"That [$100 million estimate] does not seem credible based on the size of the program and what we know about these providers," Johnson said.

At a Senate committee hearing Tuesday called to explore possible fraud in the state child-care assistance program, DHS Inspector General Carolyn Ham cautioned against a "rush to judgment" against child-care centers, while highlighting several measures that would improve oversight and hold fraudulent providers accountable.

She suggested that the state be given the power to permanently disqualify providers once they are convicted of a single case of fraud. She also suggested that the standard for disqualifying providers from the program be changed from "clear and convincing" to "preponderance of evidence," which is a lower burden.

Ham said she was aware that cash "regularly leaves the airport," in part because some people leaving Minnesota are going to countries where they do not have bank accounts.

"In none of our [criminal] cases have we had specific evidence of terrorism," she said in testimony. "And if we did, we would immediately share it with the Department of Homeland Security."

A number of legislators also sounded doubtful of the TV news report at Tuesday's packed Senate committee hearing. Sen. Matt Klein, DFL-Mendota Heights, said the report lacked adequate evidence to support its core assertions, including that money stolen from the program is going overseas to fund terrorist groups in the Middle East. "This is extremely inflammatory and polarizing," he said at the hearing.

The last time federal prosecutors indicted a Minnesota child-care provider for defrauding the government was in January 2017, and the charges made no mention of transferring funds abroad.

Gregory Brooker, the U.S. attorney in Minnesota, would not comment on the allegations but said in a statement: "Fraud in government-funded programs has been and will continue to be aggressively prosecuted by the U.S. Attorney's Office. As with every criminal case, we focus on the specific evidence to prove the elements of the offense."

Fraud unit doubled
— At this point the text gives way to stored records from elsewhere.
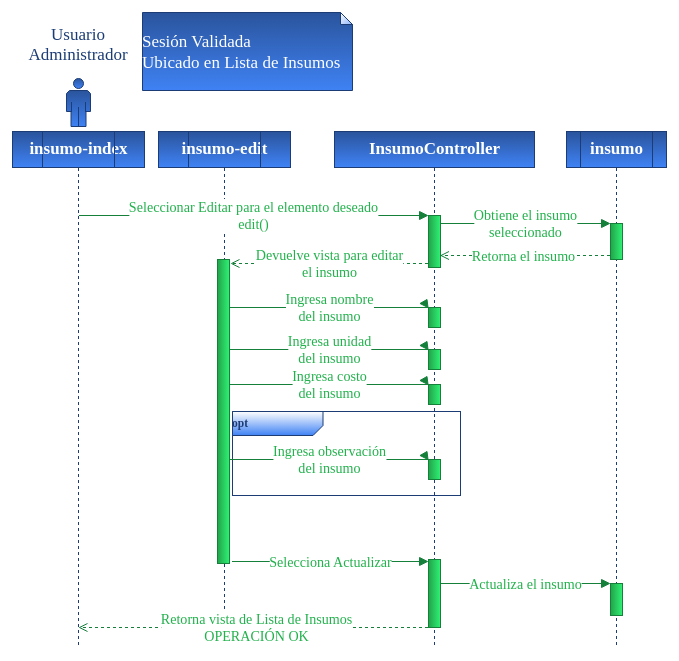
<!DOCTYPE html>
<html lang="es">
<head>
<meta charset="utf-8">
<title>Diagrama de secuencia: editar insumo</title>
<style>
:root {
  --navy: #1b3c74;
  --blue-top: #2a549c;
  --blue-bottom: #3f82f4;
  --green-text: #22b14c;
  --green-line: #14803a;
  --green-dark: #22a34a;
  --green-light: #2ff274;
  --paper: #fff;
}
* { box-sizing: border-box; margin: 0; }
html, body { overflow: hidden; }
body {
  width: 679px; height: 661px;
  background: var(--paper);
  font-family: "Liberation Serif", "Times New Roman", serif;
}
.diagram { position: relative; width: 679px; height: 661px; overflow: hidden; }
.drawing { position: absolute; inset: 0; display: block; }

.actor-name {
  position: absolute; left: 12px; top: 25px; width: 132px;
  font-size: 17px; line-height: 20px; text-align: center; color: var(--navy);
}
.note {
  position: absolute; left: 142px; top: 12px; width: 211px; height: 79px;
  display: flex; align-items: center;
  font-size: 17px; line-height: 21px; color: var(--paper);
}
.participant {
  position: absolute; left: var(--x); top: 131px; width: var(--w); height: 37px;
  display: flex; align-items: center; justify-content: center;
  border: 1px solid var(--navy);
  background: linear-gradient(var(--blue-top), var(--blue-bottom));
  font-size: 17px; font-weight: 700; line-height: 20px; color: var(--paper);
}
.participant span { position: relative; top: -1px; }
.framed::before, .framed::after {
  content: ""; position: absolute; top: 0; bottom: 0; width: 1px; background: var(--navy);
}
.framed::before { left: var(--left-bar); }
.framed::after { left: var(--right-bar); }

.message {
  position: absolute; left: var(--x); top: var(--y);
  transform: translate(-50%, -50%);
  background: var(--paper); color: var(--green-text);
  font-size: 14.1px; line-height: 17px; text-align: center; white-space: nowrap;
}
.fragment-name {
  position: absolute; left: 232px; top: 416px;
  font-size: 11.5px; line-height: 14px; font-weight: 700; color: var(--navy);
}
.lifelines { stroke: var(--navy); stroke-dasharray: 3 3; }
.calls { stroke: var(--green-line); fill: none; }
.returns { stroke: var(--green-line); fill: none; }
.returns line { stroke-dasharray: 3 3; }
.heads { fill: var(--green-line); stroke: var(--green-line); }
.activations { fill: url(#activation-fill); stroke: var(--green-line); }
.outline { stroke: var(--navy); }
</style>
</head>
<body>
<main class="diagram">
  <svg class="drawing" width="679" height="661" viewBox="0 0 679 661" aria-hidden="true">
    <defs>
      <linearGradient id="blue-fill" x2="0" y2="1">
        <stop offset="0" stop-color="#2a549c"/><stop offset="1" stop-color="#3f82f4"/>
      </linearGradient>
      <linearGradient id="tab-fill" x2="0" y2="1">
        <stop offset="0" stop-color="#fff"/><stop offset="1" stop-color="#3f82f4"/>
      </linearGradient>
      <linearGradient id="fold-fill" x2="1" y2="1">
        <stop offset="0" stop-color="#fff"/><stop offset="1" stop-color="#8db4f8"/>
      </linearGradient>
      <linearGradient id="activation-fill">
        <stop offset="0" stop-color="#22a34a"/><stop offset="1" stop-color="#2ff274"/>
      </linearGradient>
      <polygon id="call-head" points="0,0 -8,-4 -8,4"/>
      <polygon id="field-head" points="-1,-8 -8,-4 0,0"/>
      <polyline id="return-head" points="8,-4 0,0 8,4"/>
    </defs>

    <g class="outline" fill="url(#blue-fill)">
      <polygon points="142.5,12.5 340.5,12.5 352.5,24.5 352.5,90.5 142.5,90.5"/>
      <polygon points="340.5,12.5 352.5,24.5 340.5,24.5" fill="url(#fold-fill)"/>
      <circle cx="78.5" cy="83.5" r="5"/>
      <path d="M69.5 90.5H87.5L90.5 93.5V111.5H86V126.5H71V111.5H66.5V93.5Z"/>
      <path d="M71.5 102V112M85.5 102V112M78.5 107V126" fill="none"/>
    </g>

    <g class="lifelines">
      <line x1="78.5" y1="168" x2="78.5" y2="645"/>
      <line x1="224.5" y1="168" x2="224.5" y2="645"/>
      <line x1="434.5" y1="168" x2="434.5" y2="645"/>
      <line x1="616.5" y1="168" x2="616.5" y2="645"/>
    </g>

    <g class="outline">
      <rect x="232.5" y="411.5" width="228" height="84" fill="none"/>
      <polygon points="232.5,411.5 323,411.5 323,425.5 313,435.5 232.5,435.5" fill="url(#tab-fill)"/>
    </g>

    <g class="activations">
      <rect x="217.5" y="259.5" width="12" height="304"/>
      <rect x="428.5" y="215.5" width="12" height="52"/>
      <rect x="428.5" y="307.5" width="12" height="20"/>
      <rect x="428.5" y="349.5" width="12" height="20"/>
      <rect x="428.5" y="384.5" width="12" height="20"/>
      <rect x="428.5" y="459.5" width="12" height="20"/>
      <rect x="428.5" y="559.5" width="12" height="68"/>
      <rect x="610.5" y="223.5" width="12" height="36"/>
      <rect x="610.5" y="583.5" width="12" height="32"/>
    </g>

    <g class="calls">
      <line x1="79" y1="215.5" x2="420" y2="215.5"/>
      <line x1="441" y1="223.5" x2="602" y2="223.5"/>
      <line x1="230" y1="307.5" x2="428" y2="307.5"/>
      <line x1="230" y1="349.5" x2="428" y2="349.5"/>
      <line x1="230" y1="384.5" x2="428" y2="384.5"/>
      <line x1="230" y1="459.5" x2="428" y2="459.5"/>
      <line x1="232" y1="561.5" x2="420" y2="561.5"/>
      <line x1="441" y1="583.5" x2="602" y2="583.5"/>
    </g>
    <g class="heads">
      <use href="#call-head" x="427.5" y="215.5"/>
      <use href="#call-head" x="609.5" y="223.5"/>
      <use href="#field-head" x="428" y="307.5"/>
      <use href="#field-head" x="428" y="349.5"/>
      <use href="#field-head" x="428" y="384.5"/>
      <use href="#field-head" x="428" y="459.5"/>
      <use href="#call-head" x="427.5" y="561.5"/>
      <use href="#call-head" x="609.5" y="583.5"/>
    </g>
    <g class="returns">
      <line x1="610" y1="255.5" x2="441" y2="255.5"/>
      <line x1="428" y1="263.5" x2="232" y2="263.5"/>
      <line x1="428" y1="627.5" x2="80" y2="627.5"/>
      <use href="#return-head" x="441" y="255.5"/>
      <use href="#return-head" x="231.5" y="263.5"/>
      <use href="#return-head" x="79.5" y="627.5"/>
    </g>
  </svg>

  <p class="actor-name">Usuario<br>Administrador</p>
  <p class="note">Sesión Validada<br>Ubicado en Lista de Insumos</p>

  <div class="participant framed" style="--x:12px;--w:133px;--left-bar:29px;--right-bar:101px"><span>insumo-index</span></div>
  <div class="participant framed" style="--x:158px;--w:133px;--left-bar:29px;--right-bar:101px"><span>insumo-edit</span></div>
  <div class="participant" style="--x:334px;--w:201px"><span>InsumoController</span></div>
  <div class="participant framed" style="--x:566px;--w:101px;--left-bar:13px;--right-bar:85px"><span>insumo</span></div>

  <p class="message" style="--x:253.5px;--y:216px">Seleccionar Editar para el elemento deseado<br>edit()</p>
  <p class="message" style="--x:525.5px;--y:224px">Obtiene el insumo<br>seleccionado</p>
  <p class="message" style="--x:523.5px;--y:255.5px">Retorna el insumo</p>
  <p class="message" style="--x:329.5px;--y:264px">Devuelve vista para editar<br>el insumo</p>
  <p class="message" style="--x:329.5px;--y:308px">Ingresa nombre<br>del insumo</p>
  <p class="message" style="--x:329.5px;--y:350px">Ingresa unidad<br>del insumo</p>
  <p class="message" style="--x:329.5px;--y:385px">Ingresa costo<br>del insumo</p>
  <p class="fragment-name">opt</p>
  <p class="message" style="--x:329.5px;--y:460px">Ingresa observación<br>del insumo</p>
  <p class="message" style="--x:330.5px;--y:561.5px">Selecciona Actualizar</p>
  <p class="message" style="--x:525.5px;--y:583.5px">Actualiza el insumo</p>
  <p class="message" style="--x:256.5px;--y:628px">Retorna vista de Lista de Insumos<br>OPERACIÓN OK</p>
</main>
</body>
</html>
Minnesota has ramped up its investigation of child-care fraud reports in recent years. It has closed 13 child-care centers following fraud investigations since 2014, with a focus on operators who inflate the number of families they serve to collect extra state subsidies, and collected $4.6 million in court-ordered restitution for fraudulent overpayments, state officials said.

Johnson added, however, that there was no evidence of fraudulent money being funneled overseas to fund terrorist groups in any of the criminal cases pursued by the DHS Inspector General's Office since 2014. "We are continuing to aggressively pursue fraud wherever we see it with these programs," he said. "And wherever possible, we will shut down the [child care] centers that are responsible."

Timing will be a challenge for the proposals, which came forward very late in the session. They would significantly expand the state's enforcement powers to investigate fraud in the child-care assistance program. It follows years of efforts by investigators at DHS to root out billing abuses by child-care providers and parents who collude in billing state programs for services never rendered.

Over the past six years, DHS has intensified its investigations of fraud, based on reports that providers were exploiting parents and their children to divert money from the assistance program. The state was also responding to frustrations from county administrators, who complained that they lacked the staff and expertise to pursue complicated fraud cases.

In response, a specialized child-care fraud unit was created within the DHS Office of the Inspector General, which gained broad new powers including the ability to terminate payments to child-care providers for fraudulent billing. Last year, lawmakers approved funding that enabled the fraud unit to double in size through the addition of eight new investigators.

In 2015, a Minneapolis day care center, Salama Child Care, was shut down after authorities determined that it billed the state for hundreds of hours of care that were never provided, even for days when it was closed.

Gov. Mark Dayton said he hasn't looked at the bill yet and would need to review it.

"I share the concern that the money not, first of all, be stolen from the state child-care program, and then sent to elsewhere and used for terrorist activities," he said.